Cloud-computing Demand Rises As Economy Bites
Double-dip recession is forcing a growing number of businesses to turn to cloud-based solutions in their IT systems.
According to KPMG’s latest Technology Issues Monitor, the dominant model in cloud computing is now ‘Software as a Service’ (SaaS) which provides businesses with on-demand software. SaaS requires no installation or program maintenance, nor licence fees.
It is a market worth $12.3 billion, worldwide in 2011. Analysts expect SaaS market to reach $14.5 billion before 2012 ends.
Steve Watmough, partner in KPMG’s CIO Advisory team, says: “As the current tight economic conditions are felt across the globe, tight IT budgets are pushing demand for cloud computing services. The attraction, especially for the smaller business, lies in organisations no longer needing to find funds for infrastructure, deployment or training.

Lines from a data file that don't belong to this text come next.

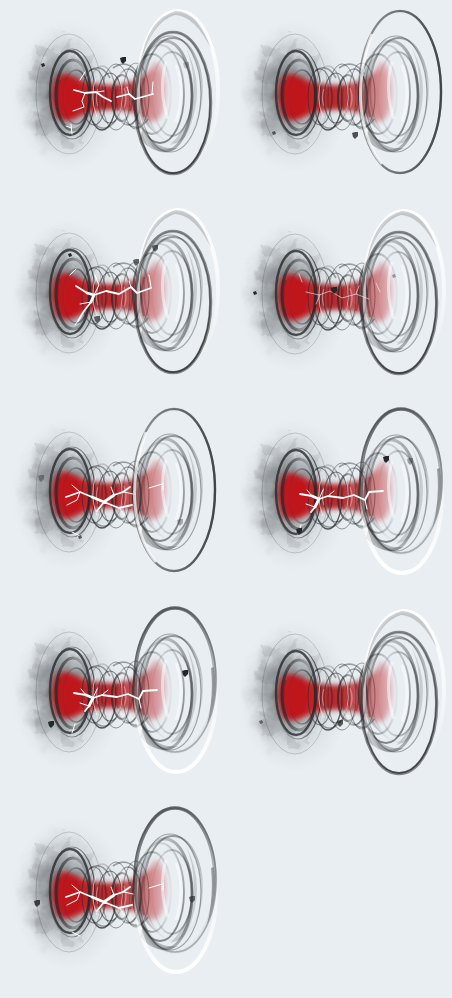
<!DOCTYPE html>
<html lang="en">
<head>
<meta charset="utf-8">
<title>Shockwave effect frames</title>
<style>
:root{--ground:#e8eef2;--ink:#25282a;--grey:#777c7f;--red:#b92024;--deep:#8e171b;--spark:#fff}
html,body{margin:0;padding:0;background:var(--ground)}
body{width:452px;height:998px;overflow:hidden}
svg{display:block}
.ring{fill:none;stroke:var(--ink)}
.white{fill:none;stroke:var(--spark)}
.bolt{fill:none;stroke:var(--spark);stroke-linecap:round;stroke-linejoin:round}
.bolt .thin{stroke-width:1}
.bolt .mid{stroke-width:1.8}
.bolt .thick{stroke-width:2.8}
.rock{fill:var(--ink)}
</style>
</head>
<body>
<svg width="452" height="998" viewBox="0 0 452 998" role="img" aria-label="Nine frames of a red shockwave with grey rings, smoke and lightning">
<defs>
<radialGradient id="smoke-fill">
<stop offset="0" stop-color="#3c4042" stop-opacity=".72"/>
<stop offset=".45" stop-color="#5d6265" stop-opacity=".42"/>
<stop offset=".75" stop-color="#888e91" stop-opacity=".18"/>
<stop offset="1" stop-color="#a0a6a9" stop-opacity="0"/>
</radialGradient>
<radialGradient id="haze-fill">
<stop offset="0" stop-color="#676c6f" stop-opacity=".34"/>
<stop offset="1" stop-color="#8d9396" stop-opacity="0"/>
</radialGradient>
<linearGradient id="core-fill">
<stop offset="0" stop-color="#b92024" stop-opacity=".7"/>
<stop offset=".15" stop-color="#bd1f23"/>
<stop offset=".6" stop-color="#b3262a" stop-opacity=".95"/>
<stop offset=".85" stop-color="#c0484c" stop-opacity=".7"/>
<stop offset="1" stop-color="#d08084" stop-opacity=".1"/>
</linearGradient>
<linearGradient id="ink-right"><stop offset="0" stop-color="#25282a" stop-opacity=".05"/><stop offset="1" stop-color="#25282a" stop-opacity=".75"/></linearGradient>
<linearGradient id="ink-left"><stop offset="0" stop-color="#25282a" stop-opacity=".75"/><stop offset="1" stop-color="#25282a" stop-opacity=".05"/></linearGradient>
<linearGradient id="ink-low" x2=".3" y2="1"><stop offset="0" stop-color="#25282a" stop-opacity=".1"/><stop offset="1" stop-color="#25282a" stop-opacity=".75"/></linearGradient>
<linearGradient id="ink-high" x2=".3" y2="1"><stop offset="0" stop-color="#25282a" stop-opacity=".75"/><stop offset="1" stop-color="#25282a" stop-opacity=".05"/></linearGradient>
<linearGradient id="white-high" x2="0" y2="1"><stop offset="0" stop-color="#fff"/><stop offset=".6" stop-color="#fff" stop-opacity=".5"/><stop offset="1" stop-color="#fff" stop-opacity="0"/></linearGradient>
<linearGradient id="white-low" x2="0" y2="1"><stop offset=".2" stop-color="#fff" stop-opacity="0"/><stop offset="1" stop-color="#fff"/></linearGradient>
<filter id="wisps" x="-30%" y="-30%" width="160%" height="160%">
<feTurbulence type="fractalNoise" baseFrequency=".06" numOctaves="3" seed="4"/>
<feDisplacementMap in="SourceGraphic" scale="24" xChannelSelector="R" yChannelSelector="G"/>
<feGaussianBlur stdDeviation=".7"/>
</filter>
<filter id="soft" x="-20%" y="-20%" width="140%" height="140%"><feGaussianBlur stdDeviation="2.4"/></filter>
<filter id="brush" x="-10%" y="-10%" width="120%" height="120%"><feGaussianBlur stdDeviation=".5"/></filter>

<g id="smoke">
<ellipse cx="68" cy="96" rx="56" ry="76" fill="url(#haze-fill)"/>
<g filter="url(#wisps)">
<ellipse cx="60" cy="94" rx="44" ry="64" fill="url(#smoke-fill)"/>
<path d="M36 40L58 54L68 32L74 56L92 50L84 90L42 88L26 68L42 66Z" fill="#777c7f" opacity=".14"/>
<path d="M28 112L44 118L34 136L54 132L62 152L74 134L88 142L84 108Z" fill="#777c7f" opacity=".14"/>
</g>
</g>

<g id="core">
<g filter="url(#soft)">
<path d="M54 78Q62 70 72 76Q92 86 112 85Q134 84 150 70Q164 66 162 94Q164 126 150 122Q132 109 112 110Q92 109 74 119Q60 124 54 114Q48 96 54 78Z" fill="url(#core-fill)"/>
<ellipse cx="68" cy="97" rx="15" ry="20" fill="#c0161b" opacity=".85"/>
<ellipse cx="156" cy="91" rx="10" ry="29" fill="#c95a5e" opacity=".4"/>
</g>
<g fill="none" stroke="#8e171b" stroke-width="2" opacity=".4">
<path d="M60 80Q55 97 60 116M92 87Q88 98 92 108M104 87Q109 98 104 109M118 86Q114 98 118 110M130 84Q135 97 130 111M144 78Q139 97 144 117"/>
</g>
<path d="M98 89Q95 98 98 106M124 88Q128 98 124 108M138 84Q134 97 138 112" fill="none" stroke="#e9a9aa" stroke-width="1.5" opacity=".6"/>
</g>

<g id="neck-rings" class="ring" filter="url(#brush)">
<ellipse cx="70" cy="93" rx="20" ry="42" stroke-width="2.4" opacity=".78"/>
<ellipse cx="72" cy="94" rx="23" ry="45" stroke="url(#ink-right)" stroke-width="1.2"/>
<ellipse cx="73" cy="95" rx="17" ry="35" stroke="url(#ink-left)" stroke-width="3"/>
<ellipse cx="69" cy="94" rx="33" ry="60" stroke-width=".7" opacity=".28"/>
<ellipse cx="76" cy="97" rx="13" ry="27" stroke="url(#ink-right)" stroke-width="1.6"/>
<ellipse cx="94" cy="97" rx="12" ry="28" stroke-width="1.1" opacity=".5"/>
<ellipse cx="102" cy="98" rx="14" ry="32" stroke="url(#ink-low)" stroke-width="1.3"/>
<ellipse cx="110" cy="98" rx="12" ry="25" stroke-width="1.2" opacity=".55"/>
<ellipse cx="116" cy="97" rx="14" ry="33" stroke-width=".9" opacity=".5"/>
<ellipse cx="122" cy="98" rx="10" ry="23" stroke="url(#ink-left)" stroke-width="2"/>
<ellipse cx="128" cy="97" rx="13" ry="28" stroke="url(#ink-right)" stroke-width="1.6"/>
<ellipse cx="136" cy="96" rx="13" ry="33" stroke-width="1.1" opacity=".4"/>
<path d="M89 71Q101 62 110 78M113 68Q128 58 138 74M92 121Q104 136 116 120M126 122Q138 134 148 119" stroke-width="1.6" opacity=".4"/>
<path d="M96 78Q89 97 97 117M119 77Q126 98 118 118" class="white" stroke-width="1" opacity=".55"/>
</g>

<g id="bell" filter="url(#brush)">
<g class="ring">
<ellipse cx="152" cy="94" rx="19" ry="40" stroke="url(#ink-left)" stroke-width="2.2" opacity=".8"/>
<ellipse cx="160" cy="94" rx="24" ry="49" stroke="url(#ink-low)" stroke-width="1.8" opacity=".7"/>
<ellipse cx="165" cy="96" rx="27" ry="55" stroke="url(#ink-right)" stroke-width="3" opacity=".6"/>
<ellipse cx="170" cy="94" rx="31" ry="58" stroke-width="1.2" opacity=".38"/>
<ellipse cx="173" cy="90" rx="29" ry="52" stroke="url(#ink-high)" stroke-width="2" opacity=".65"/>
<ellipse cx="172" cy="94" rx="20" ry="42" stroke="url(#ink-right)" stroke-width="1.8" opacity=".6"/>
</g>
<path d="M186 48Q207 88 188 132Q182 143 170 145Q186 130 192 104Q197 74 186 48Z" fill="#44484a" opacity=".2"/>
<path d="M143 127Q154 151 178 148Q158 159 140 139Z" fill="#35393b" opacity=".3"/>
<path d="M154 52Q140 72 143 104Q147 126 158 135Q136 120 135 92Q136 64 154 52Z" fill="#44484a" opacity=".26"/>
<path d="M176 65Q186 91 176 122M166 62Q158 90 168 119" class="white" stroke-width="3" opacity=".5"/>
</g>

<g id="rim-low" filter="url(#brush)">
<ellipse cx="178" cy="90" rx="40" ry="79" class="white" style="stroke:url(#white-high)" stroke-width="4"/>
<path d="M140 66Q147 18 176 11Q199 12 211 49Q195 16 175 15Q151 22 140 66Z" fill="#777c7f" opacity=".35"/>
<ellipse cx="173" cy="103" rx="38" ry="71" class="ring" stroke-width="2.6" opacity=".52"/>
<ellipse cx="173" cy="103" rx="37" ry="70" fill="none" stroke="url(#ink-low)" stroke-width="1.8"/>
</g>
<g id="rim-high" filter="url(#brush)">
<ellipse cx="176" cy="98" rx="40" ry="76" fill="none" stroke="url(#white-low)" stroke-width="4"/>
<ellipse cx="175" cy="82" rx="41" ry="72" class="ring" stroke-width="1.6" opacity=".3"/>
<ellipse cx="175" cy="82" rx="40" ry="72" fill="none" stroke="url(#ink-high)" stroke-width="3.6"/>
<path d="M214 69Q219 98 207 127Q214 99 211 70Z" fill="#777c7f" opacity=".7"/>
</g>
<g id="rim-full" filter="url(#brush)">
<ellipse cx="174" cy="92" rx="41" ry="81" class="ring" stroke-width="2.2" opacity=".4"/>
<ellipse cx="174" cy="92" rx="41" ry="81" fill="none" stroke="url(#ink-right)" stroke-width="2.4"/>
<path d="M146 34Q132 70 135 108Q140 146 156 164" class="white" stroke-width="3" opacity=".7"/>
</g>

<g id="frame-base"><use href="#smoke"/><use href="#core"/><use href="#neck-rings"/><use href="#bell"/></g>

<g id="bolt-split" class="bolt">
<path class="mid" d="M74 90L85 93L96 92L103 97L111 101M117 97L129 94L135 99L153 94"/>
<path class="thin" d="M85 93L82 101L84 107L73 111M97 92L104 91M129 94L127 87M71 124L72 134M71 128L66 126M152 94L153 82M80 80L85 72"/>
</g>
<g id="bolt-claw" class="bolt">
<path class="thick" d="M87 94L94 96L91 103"/>
<path class="mid" d="M76 87L87 94M91 103L84 112L78 122M94 96L106 92L119 95L131 88L137 94L151 89"/>
<path class="thin" d="M94 96L99 86L95 76M91 103L80 105M131 88L129 82M78 122L75 126M70 76L76 70M149 76L151 88"/>
</g>
<g id="bolt-wide" class="bolt">
<path class="thick" d="M92 99L104 104L114 97"/>
<path class="mid" d="M66 99L80 94L92 99M104 104L97 113M104 104L119 110L132 107M114 97L123 94L130 89"/>
<path class="thin" d="M80 94L72 87M80 94L77 102L67 107M114 97L111 89M119 110L125 117M124 94L133 96M149 90L162 86M163 85L163 92M72 134L80 138"/>
</g>
<g id="bolt-long" class="bolt">
<path class="thick" d="M86 97L93 100L89 108"/>
<path class="mid" d="M74 95L86 97M89 108L85 113M93 100L102 97L117 99L128 96L139 101L143 93L157 92"/>
<path class="thin" d="M93 100L97 91M86 97L81 91M89 108L80 105M139 101L141 110M102 97L108 92M75 126L72 135"/>
</g>
<g id="bolt-faint" class="bolt" opacity=".55">
<path class="thin" d="M80 92L93 95L104 91L116 98L130 94L143 99M94 95L90 104M130 94L133 86M76 82L73 74M150 83L154 92"/>
</g>
<path id="rock" class="rock" d="M-3 -2L0 -3L3 -3L3 1L0 4L-2 2Z"/>
<path id="chip" class="rock" d="M-2 -1L1 -2L2 1L-1 2Z"/>
</defs>

<rect width="452" height="998" fill="var(--ground)"/>

<g id="frame-1">
<use href="#frame-base"/><use href="#rim-low"/><use href="#bolt-split"/>
<use href="#rock" x="123" y="60"/><use href="#chip" x="43" y="65"/><use href="#rock" x="186" y="65" opacity=".25"/>
</g>
<g id="frame-2" transform="translate(226 0)">
<use href="#frame-base"/><use href="#rim-full"/>
<use href="#rock" x="129" y="135" opacity=".8"/><use href="#chip" x="48" y="133" opacity=".7"/>
</g>
<g id="frame-3" transform="translate(0 199)">
<use href="#frame-base"/><use href="#rim-low"/><use href="#bolt-claw"/>
<use href="#rock" x="155" y="49" opacity=".7"/><use href="#rock" x="136" y="63" opacity=".7"/><use href="#rock" x="97" y="120" opacity=".7"/><use href="#chip" x="70" y="56"/>
</g>
<g id="frame-4" transform="translate(226 200)">
<use href="#frame-base"/><use href="#rim-low"/><use href="#bolt-faint"/>
<use href="#rock" x="108" y="90"/><use href="#chip" x="29" y="93"/><use href="#chip" x="168" y="76" opacity=".4"/>
</g>
<g id="frame-5" transform="translate(0 398)">
<use href="#frame-base"/><use href="#rim-full"/><use href="#bolt-wide"/>
<use href="#rock" x="41" y="80" opacity=".4"/><use href="#rock" x="180" y="124" opacity=".35"/><use href="#chip" x="80" y="139" opacity=".7"/>
</g>
<g id="frame-6" transform="translate(226 399)">
<use href="#frame-base"/><use href="#rim-high"/><use href="#bolt-long"/>
<use href="#rock" x="160" y="60"/><use href="#rock" x="184" y="62" opacity=".4"/><use href="#rock" x="73" y="132"/>
</g>
<g id="frame-7" transform="translate(0 598)">
<use href="#frame-base"/><use href="#rim-high"/><use href="#bolt-long"/>
<use href="#rock" x="185" y="75"/><use href="#rock" x="51" y="126"/>
</g>
<g id="frame-8" transform="translate(226 600)">
<use href="#frame-base"/><use href="#rim-low"/>
<use href="#rock" x="114" y="123" opacity=".75"/><use href="#chip" x="35" y="122" opacity=".6"/>
</g>
<g id="frame-9" transform="translate(0 798)">
<use href="#frame-base"/><use href="#rim-high"/><use href="#bolt-wide"/>
<use href="#rock" x="37" y="105" opacity=".85"/><use href="#rock" x="192" y="101" opacity=".65"/>
</g>
</svg>
</body>
</html>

“And with an increasingly mobile workforce, there is a greater need to access data from smart-phones or tablets. SaaS allows for the integration of powerful business apps on mobile devices meaning that it is only likely to increase in popularity with the corporate environment. The technology ensures employees can work on the same documents in real-time from anywhere on any internet-connected device – and all for a monthly subscription, which can be adjusted with ease.”
KPMG’s analysis shows that as the demand for SaaS grows, service providers are outsmarting each other to offer new capabilities. Most of them resort to industry-specific solutions to come out unique from the rest.
However, a number of high profile problems are sure to beset customers – security, network stability, the limited integration with their existing systems and the time it takes for organisations to implement new technology.
Watmough concludes: “The need for security means businesses are pushing for stricter governance controls around cloud computing and SaaS. But security is not where concerns stop and customers are also increasingly emphasising ‘uptime’ and performance in their negotiations with suppliers. They want opt out clauses which weren’t so easy to secure with infrastructure investments and suppliers would be well advised to take these concerns seriously or lose out to the competition.”